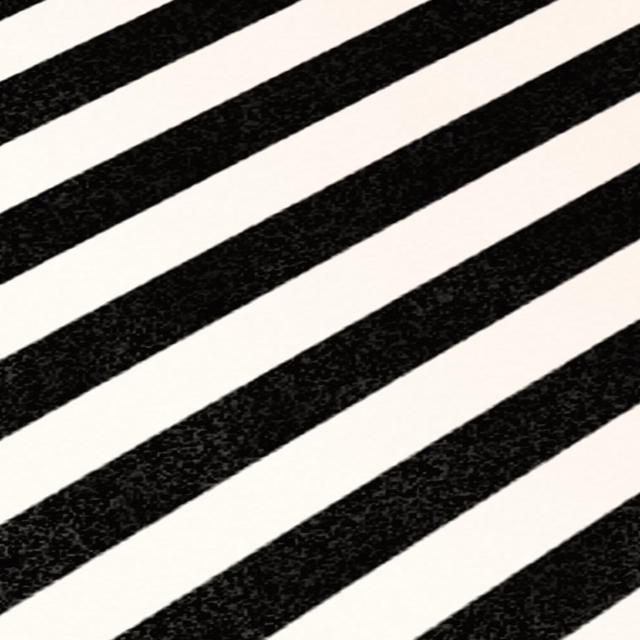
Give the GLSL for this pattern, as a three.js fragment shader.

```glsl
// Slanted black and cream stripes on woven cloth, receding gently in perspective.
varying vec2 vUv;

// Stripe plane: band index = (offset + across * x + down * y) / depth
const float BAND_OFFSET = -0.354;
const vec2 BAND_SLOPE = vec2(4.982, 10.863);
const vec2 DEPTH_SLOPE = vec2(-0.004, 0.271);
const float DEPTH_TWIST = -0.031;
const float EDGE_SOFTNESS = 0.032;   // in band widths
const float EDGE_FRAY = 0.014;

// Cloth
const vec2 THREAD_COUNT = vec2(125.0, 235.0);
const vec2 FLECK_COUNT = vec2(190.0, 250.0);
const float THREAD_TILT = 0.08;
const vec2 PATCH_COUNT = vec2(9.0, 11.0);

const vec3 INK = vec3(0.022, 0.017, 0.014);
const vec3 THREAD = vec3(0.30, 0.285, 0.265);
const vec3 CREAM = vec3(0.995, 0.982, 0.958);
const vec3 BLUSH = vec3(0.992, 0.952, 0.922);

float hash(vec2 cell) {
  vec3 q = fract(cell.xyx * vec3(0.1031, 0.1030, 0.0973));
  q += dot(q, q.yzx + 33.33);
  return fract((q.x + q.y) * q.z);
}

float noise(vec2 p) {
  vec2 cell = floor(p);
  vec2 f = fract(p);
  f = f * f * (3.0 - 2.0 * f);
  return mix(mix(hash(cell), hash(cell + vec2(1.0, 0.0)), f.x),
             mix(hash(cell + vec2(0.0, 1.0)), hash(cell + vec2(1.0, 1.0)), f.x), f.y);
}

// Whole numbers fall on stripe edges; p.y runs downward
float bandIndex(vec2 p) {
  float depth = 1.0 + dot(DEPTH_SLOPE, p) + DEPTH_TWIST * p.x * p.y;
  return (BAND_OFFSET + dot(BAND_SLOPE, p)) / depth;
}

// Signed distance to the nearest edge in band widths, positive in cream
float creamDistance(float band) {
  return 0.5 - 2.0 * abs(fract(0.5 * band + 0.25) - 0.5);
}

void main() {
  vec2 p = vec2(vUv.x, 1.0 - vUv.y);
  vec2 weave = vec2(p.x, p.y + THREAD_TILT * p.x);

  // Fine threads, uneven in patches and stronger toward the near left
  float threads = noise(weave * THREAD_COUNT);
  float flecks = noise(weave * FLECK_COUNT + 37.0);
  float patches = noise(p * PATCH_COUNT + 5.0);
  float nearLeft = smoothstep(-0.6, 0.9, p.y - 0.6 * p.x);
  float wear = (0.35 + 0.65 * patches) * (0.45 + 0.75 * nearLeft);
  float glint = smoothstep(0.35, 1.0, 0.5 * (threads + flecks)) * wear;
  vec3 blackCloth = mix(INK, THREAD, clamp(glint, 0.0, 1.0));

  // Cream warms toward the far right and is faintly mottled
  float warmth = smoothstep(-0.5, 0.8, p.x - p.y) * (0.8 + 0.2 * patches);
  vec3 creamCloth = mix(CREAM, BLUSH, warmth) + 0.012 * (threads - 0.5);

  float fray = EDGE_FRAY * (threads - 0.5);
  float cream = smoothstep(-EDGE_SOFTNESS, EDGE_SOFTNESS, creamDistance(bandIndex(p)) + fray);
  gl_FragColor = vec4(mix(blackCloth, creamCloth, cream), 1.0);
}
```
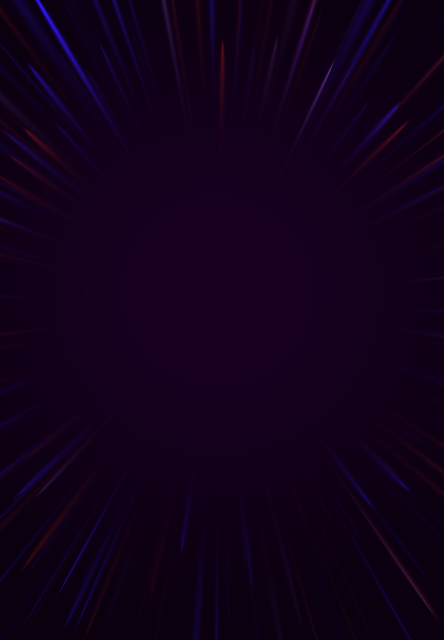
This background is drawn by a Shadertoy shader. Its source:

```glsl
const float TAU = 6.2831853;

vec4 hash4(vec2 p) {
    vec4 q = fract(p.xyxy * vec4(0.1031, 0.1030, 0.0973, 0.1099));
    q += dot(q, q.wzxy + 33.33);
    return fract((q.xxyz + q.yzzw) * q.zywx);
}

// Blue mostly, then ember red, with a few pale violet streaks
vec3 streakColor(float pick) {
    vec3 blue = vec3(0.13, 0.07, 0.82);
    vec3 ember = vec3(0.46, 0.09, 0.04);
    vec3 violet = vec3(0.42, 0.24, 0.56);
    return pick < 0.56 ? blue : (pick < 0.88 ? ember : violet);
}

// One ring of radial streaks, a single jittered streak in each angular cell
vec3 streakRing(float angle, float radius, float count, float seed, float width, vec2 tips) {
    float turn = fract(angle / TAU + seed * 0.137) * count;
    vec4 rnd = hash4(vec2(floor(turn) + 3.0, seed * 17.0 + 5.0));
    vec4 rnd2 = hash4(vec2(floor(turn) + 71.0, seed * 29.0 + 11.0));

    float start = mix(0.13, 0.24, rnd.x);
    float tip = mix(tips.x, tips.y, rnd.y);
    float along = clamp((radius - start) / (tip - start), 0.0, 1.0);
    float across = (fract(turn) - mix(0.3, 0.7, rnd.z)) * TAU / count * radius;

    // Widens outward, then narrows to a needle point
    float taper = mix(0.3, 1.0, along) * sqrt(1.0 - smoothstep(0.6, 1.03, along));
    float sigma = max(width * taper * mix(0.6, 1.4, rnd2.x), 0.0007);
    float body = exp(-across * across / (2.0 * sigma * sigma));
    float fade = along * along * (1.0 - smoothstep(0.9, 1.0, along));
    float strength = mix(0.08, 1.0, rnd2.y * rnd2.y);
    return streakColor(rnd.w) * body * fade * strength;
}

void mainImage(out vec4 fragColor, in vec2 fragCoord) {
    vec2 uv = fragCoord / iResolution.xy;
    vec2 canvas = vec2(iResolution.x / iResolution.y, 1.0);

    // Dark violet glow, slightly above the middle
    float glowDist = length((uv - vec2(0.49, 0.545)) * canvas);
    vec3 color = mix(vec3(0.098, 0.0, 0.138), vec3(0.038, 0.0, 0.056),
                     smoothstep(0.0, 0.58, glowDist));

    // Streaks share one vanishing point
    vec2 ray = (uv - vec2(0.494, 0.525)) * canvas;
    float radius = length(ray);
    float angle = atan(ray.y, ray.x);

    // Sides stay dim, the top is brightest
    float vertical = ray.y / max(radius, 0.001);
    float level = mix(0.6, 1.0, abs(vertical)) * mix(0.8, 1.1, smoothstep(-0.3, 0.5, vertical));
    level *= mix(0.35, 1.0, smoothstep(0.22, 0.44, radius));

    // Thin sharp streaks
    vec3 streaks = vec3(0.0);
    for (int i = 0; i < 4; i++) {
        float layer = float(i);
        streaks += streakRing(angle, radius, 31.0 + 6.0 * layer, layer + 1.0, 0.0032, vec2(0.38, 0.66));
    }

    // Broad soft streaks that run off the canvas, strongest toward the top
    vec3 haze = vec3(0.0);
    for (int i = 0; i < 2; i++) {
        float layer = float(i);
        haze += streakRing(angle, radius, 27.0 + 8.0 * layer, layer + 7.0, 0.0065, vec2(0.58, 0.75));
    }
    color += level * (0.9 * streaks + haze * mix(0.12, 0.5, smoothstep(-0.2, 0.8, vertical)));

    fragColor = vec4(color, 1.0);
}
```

☆ ☆ ☆ ☆ ☆

▶ Task prompt
Filter by the word "along": copy every line of the data that holds it.

▶ Final answer
    float along = clamp((radius - start) / (tip - start), 0.0, 1.0);
    float taper = mix(0.3, 1.0, along) * sqrt(1.0 - smoothstep(0.6, 1.03, along));
    float fade = along * along * (1.0 - smoothstep(0.9, 1.0, along));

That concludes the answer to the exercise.